On Brownfield Layout Planning
As manufacturing companies strive to increase productivity and decrease waste, to stay competitive in an increasingly global and digitalised context, their production system must improve. Improvements to production systems can be achieved in many ways, including increased levels of automation, improved product and process flows and improved scheduling. Changes to the production system often also imply the need to redesign it. This is often done within a project structure, as it is a unique and temporary endeavour. Layout planning is a part of the production system design process in which the positions of workstations, machines, and other parts of the system are decided. This can have a major impact on the overall efficiency of operations.

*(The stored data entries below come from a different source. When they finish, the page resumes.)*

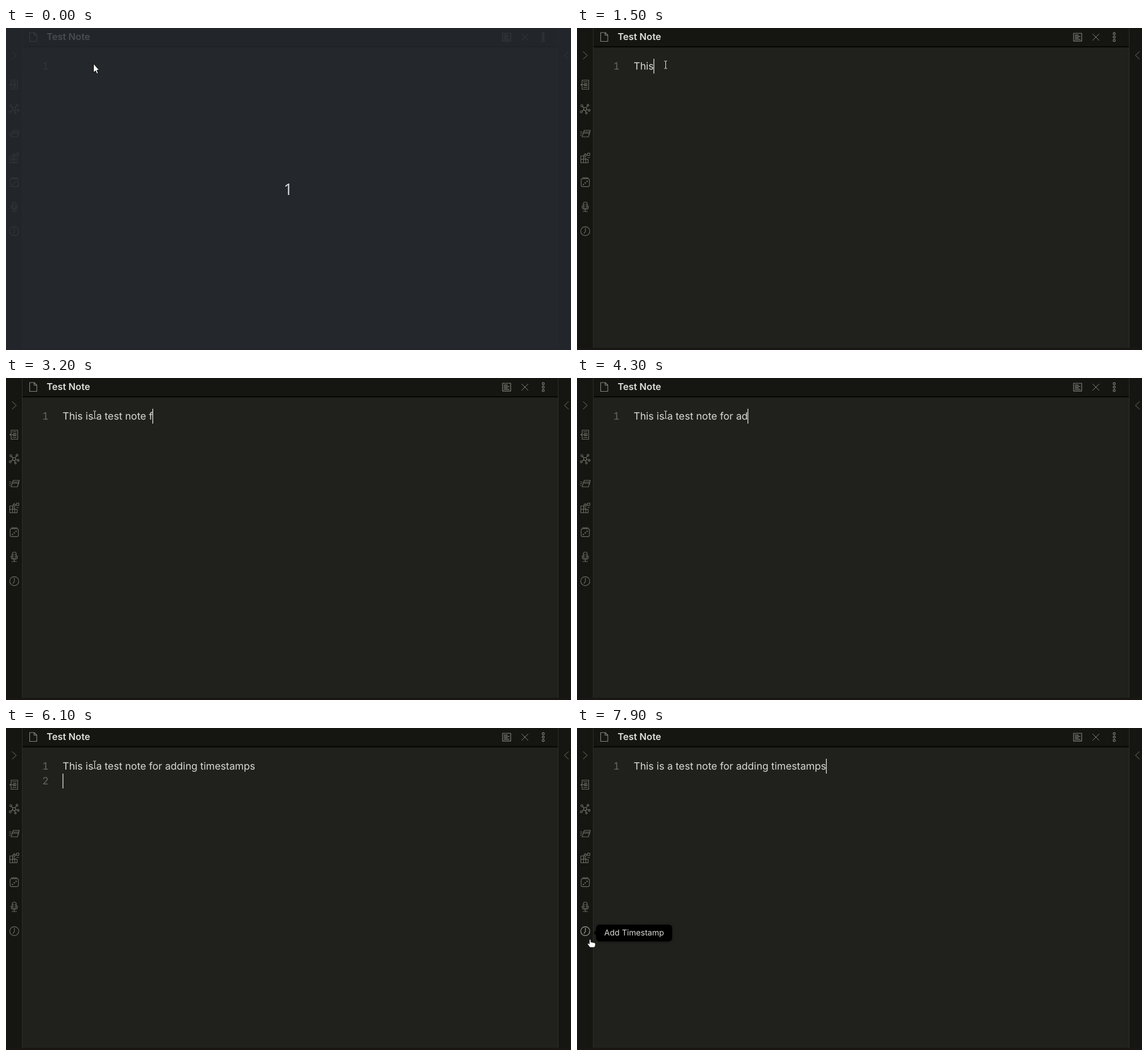
An HTML page for the animation above (8000 ms loop, 991 by 565 pixels).

```html
<!DOCTYPE html>
<html lang="en">
<head>
<meta charset="utf-8">
<title>Test Note</title>
<style>
  html, body { margin: 0; width: 100%; height: 100%; overflow: hidden; background: #151611; }
  svg { display: block; width: 991px; height: 565px; }
  text { font-family: Inter, sans-serif; white-space: pre; text-rendering: geometricPrecision; }
  .body { font-size: 17.64px; fill: #d9dad5; }
  .num { fill: #65665f; text-anchor: end; font-variant-numeric: tabular-nums; }
  .icon { fill: none; stroke: #6c6d66; stroke-width: 1.15; stroke-linecap: round; stroke-linejoin: round; }
  .bright { stroke: #84857f; }
  .dim { stroke: #4c4d47; }
  .dot { fill: #6c6d66; stroke: none; }
  #tip { filter: drop-shadow(0 1px 2px rgba(0, 0, 0, .3)); }
</style>
</head>
<body>
<svg viewBox="0 0 991 565">
  <rect width="991" height="565" fill="#151611"/>
  <rect x="29" y="34" width="939" height="527" fill="#20211c"/>
  <rect x="29" y="32" width="939" height="2" fill="#050504"/>
  <path d="M28.5 0V561M968.5 0V561" stroke="#2d2e29"/>
  <rect y="561" width="991" height="4" fill="#191613"/>

  <g class="icon">
    <path class="dim" d="M11 41.5L18 48L11 54.5M986.5 41.5L979.5 48L986.5 54.5"/>
    <!-- switcher -->
    <path d="M9 96V91.5H20.5V107.5H9V103M11.5 94.5H18M11.5 104.5H18M6.5 99.5H12M9.5 97L7 99.5L9.5 102M13 97.5H17.5V101.5H13ZM15 97.5V101.5"/>
    <!-- graph -->
    <path d="M12.5 140.5L9.5 137.5M16 140L18.5 136.5M17 143L20 144M12 143.5L8.5 146M15 145L16 148"/>
    <circle cx="14.3" cy="142.2" r="2.7"/>
    <circle cx="8.5" cy="136.3" r="1.8"/>
    <circle cx="19.3" cy="135.5" r="1.6"/>
    <circle cx="21.4" cy="144.5" r="1.6"/>
    <circle cx="7.5" cy="147" r="1.8"/>
    <circle cx="16.5" cy="149.3" r="1.5"/>
    <!-- cards -->
    <path d="M11.5 182.5H22.5L20 191H9ZM12 182L12.7 179.5H23.3L21.5 187M6 182.5H9M6 185.5H8.5M6 188.5H7.5M12 184.7H21"/>
    <!-- blocks -->
    <path d="M6.7 224.5H11.5V236.5H6.7ZM6.7 230.5H19.5V236.5H11.5M15.5 228V236.5M11.5 228H15.5"/>
    <path d="M14.5 220.5L17 223L14.5 225.5L12 223ZM18.5 219.5H22.5V223.5H18.5ZM18.7 227H22"/>
    <!-- dice -->
    <rect x="7.3" y="264.5" width="14.4" height="13.8" rx="2.2"/>
    <path d="M9.5 262.8H19.5"/>
    <g class="dot"><circle cx="17.7" cy="269" r="1.2"/><circle cx="14.5" cy="271.8" r="1.2"/><circle cx="11.3" cy="274.6" r="1.2"/></g>
    <!-- microphone -->
    <rect x="11" y="305.5" width="7" height="11" rx="3.4"/>
    <path d="M9 312V314Q9 318.3 14.5 318.3T20 314V312M14.5 318.5V321.5M10.5 322H18.5M11.5 309.5H13.5M15.5 309.5H17.5M11.5 312.5H13.5M15.5 312.5H17.5"/>
  </g>
  <g class="icon" id="clock">
    <circle cx="14.5" cy="356.5" r="7.9"/>
    <path d="M14.7 351V357L12.4 360.3"/>
  </g>
  <g class="icon bright">
    <path d="M41.5 8H49.5L54 12.5V23.5H41.5ZM49.3 8.2V12.7H53.8"/>
    <path d="M871 9.2H885.2V22.8H871ZM873.5 12.3H879.5M873.5 14.8H882.5M873.5 17.3H879.5M873.5 19.8H882.5"/>
    <path d="M904.5 10.5L915.7 21.7M915.7 10.5L904.5 21.7" stroke-width="1"/>
    <circle cx="942.3" cy="10" r="1.9"/><circle cx="942.3" cy="16" r="1.9"/><circle cx="942.3" cy="22" r="1.9"/>
  </g>

  <text x="71.2" y="21.3" font-size="16.5" font-weight="600" fill="#dfe0dc">Test Note</text>
  <text class="body num" x="75" y="73.2">1</text>
  <text class="body num" x="75" y="99.3" id="second">2</text>
  <text class="body" x="99.3" y="73.2" id="typed"></text>
  <path id="wave" fill="none" stroke="#a3182c" stroke-width="1"/>
  <rect id="caret" width="1.2" fill="#f4f4f0"/>

  <g id="tip">
    <path d="M29.5 359.5L34 355V364Z"/>
    <rect x="33.5" y="345" width="133.5" height="29.6" rx="6"/>
    <text x="47.7" y="364.3" font-size="14.1" fill="#d9dad5">Add Timestamp</text>
  </g>

  <g id="overlay">
    <rect width="991" height="565" fill="#25292f" fill-opacity=".81"/>
    <text x="495" y="293" font-size="28" fill="#dcdddf" text-anchor="middle" style="font-family:'Open Sans',sans-serif">1</text>
    <path d="M153.5 62.5V78.3L157 75L159.3 80.3L161.7 79.2L159.4 74H163.6Z" fill="#fff" stroke="#0a0a0a" stroke-width="1"/>
  </g>
  <path id="beam" d="M-2.5 -6.5H-.7L0 -6L.7 -6.5H2.5M0 -6V6M-2.5 6.5H-.7L0 6L.7 6.5H2.5" fill="none" stroke="#f0f0ee" stroke-width="1"/>
  <path id="hand" d="M22.2 371Q23.8 370.3 24.2 372V375.5L31.2 377Q32.2 377.5 32.2 379V381.5L30.7 385H22.7L18.7 379.5Q18.2 377.8 19.7 377.7L21.7 379V372Z" fill="#fff" stroke="#0a0a0a" stroke-width=".8"/>
</svg>
<script>
const LOOP = 8000, LEFT = 99.3, LINE = 26;
const NOTE = 'This is a test note for adding timestamps';
const $ = id => document.getElementById(id);
const pen = document.createElement('canvas').getContext('2d');

// Runs of typing: start time, then the note length at each 100 ms tick.
const runs = [
  [1000, 1], [1300, 2], [1500, 4, 5, 6], [1900, 7, 8, 10],
  [2300, 11, 12, 13, 14], [2800, 16, 17, 19], [3200, 21], [3500, 22],
  [4000, 23, 24, 25, 26, 27, 29, 30, 32, 33], [4900, 35],
  [5100, 37, 38, 39, 40, 41]
];
const caretOff = [[900, 1000], [3800, 4000], [7000, 7600]];
const misspelt = [[3500, 4000, 20], [5100, 5400, 31]];

const within = (t, [a, b]) => t >= a && t < b;
const show = (id, on) => $(id).setAttribute('display', on ? 'inline' : 'none');

function lengthAt(t) {
  const run = runs.filter(r => r[0] <= t).pop();
  if (!run) return 0;
  const step = Math.floor((t - run[0]) / 100) + 1;
  return run[Math.min(step, run.length - 1)];
}

function edge(n) {
  pen.font = '17.64px Inter, sans-serif';
  return LEFT + pen.measureText(NOTE.slice(0, n)).width;
}

function wavePath(x, end) {
  let d = `M${x} 75.5`;
  for (let i = 1; x + i * 2 <= end; i++) d += `L${x + i * 2} ${i % 2 ? 74.3 : 75.7}`;
  return d;
}

function placeCaret(x, y, h) {
  const c = $('caret');
  c.setAttribute('x', x);
  c.setAttribute('y', y);
  c.setAttribute('height', h);
}

function draw(t) {
  const n = lengthAt(t);
  const newLine = within(t, [6100, 6500]);
  $('typed').textContent = NOTE.slice(0, n);
  show('second', newLine);

  const bad = misspelt.find(m => within(t, m));
  show('wave', bad);
  if (bad) $('wave').setAttribute('d', wavePath(edge(bad[2]), edge(n)));

  if (t < 400) placeCaret(148.2, 6, 19.5);
  else if (newLine) placeCaret(LEFT, 54 + LINE, LINE);
  else placeCaret(edge(n) - (n ? 0.4 : 0), 54, LINE);
  show('caret', t >= 300 && !caretOff.some(o => within(t, o)));

  const [bx, by] = t < 7100 ? [155.5, 64.5] : t < 7200 ? [130.5, 88.5] : [79.5, 139.5];
  $('beam').setAttribute('transform', `translate(${bx} ${by})`);
  show('beam', within(t, [300, 7300]));

  show('overlay', t < 300);
  show('hand', t >= 7800);
  show('tip', t >= 7900);
  $('clock').style.stroke = t >= 7800 ? '#a4a59f' : '';
}

function tick(now) {
  draw(now % LOOP);
  requestAnimationFrame(tick);
}
requestAnimationFrame(tick);
</script>
</body>
</html>
```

In an industrial setting, factory layout planning is often carried out in brownfield settings, where investment requires changes to areas of the facility already in use. Because every facility and production system is unique, so is each factory layout planning project. They all have different conditions, knowledge, availability and quality of data, lead-times, driving forces and many other factors. Classifying brownfield factory layout planning as a wicked problem; any solution which assumes existing data is both accurate and sufficient to deliver an optimal answer will fail when implemented, as real layout needs to be adapted to a multitude of different factors, requirements and restrictions during development. These factors are not fully understood until the problem is being solved.
The long-term vision of this thesis is to reduce the number and severity of errors in the area of brownfield factory layout planning in the manufacturing industry. Its aims are formulated as a step towards realising the long-term vision of identifying how the research community has handled brownfield factory layout planning and what challenges operational stakeholders encounter during a brownfield factory layout planning process. These aims are addressed using mixed-methods research applied in four different industrial studies; their results are combined and presented in this thesis.
The findings show that a large portion of the factory layout planning conducted in industries is in the brownfield setting and most often on parts of facilities. This allows planners to make the most of what already exists, for the sake of economic and environmental sustainability. On the other hand, the research community has focused more on layout planning solutions for full facilities and with little involvement of expert users. Involving expert users and effective utilisation of new technologies has shown promise in taming the wicked problem aspects of brownfield factory layout planning. A new mindset and new approach to brownfield factory layout planning could be the start of an improved process with lower risk and improved solutions, thus yielding higher stakeholder satisfaction.
factory layout planning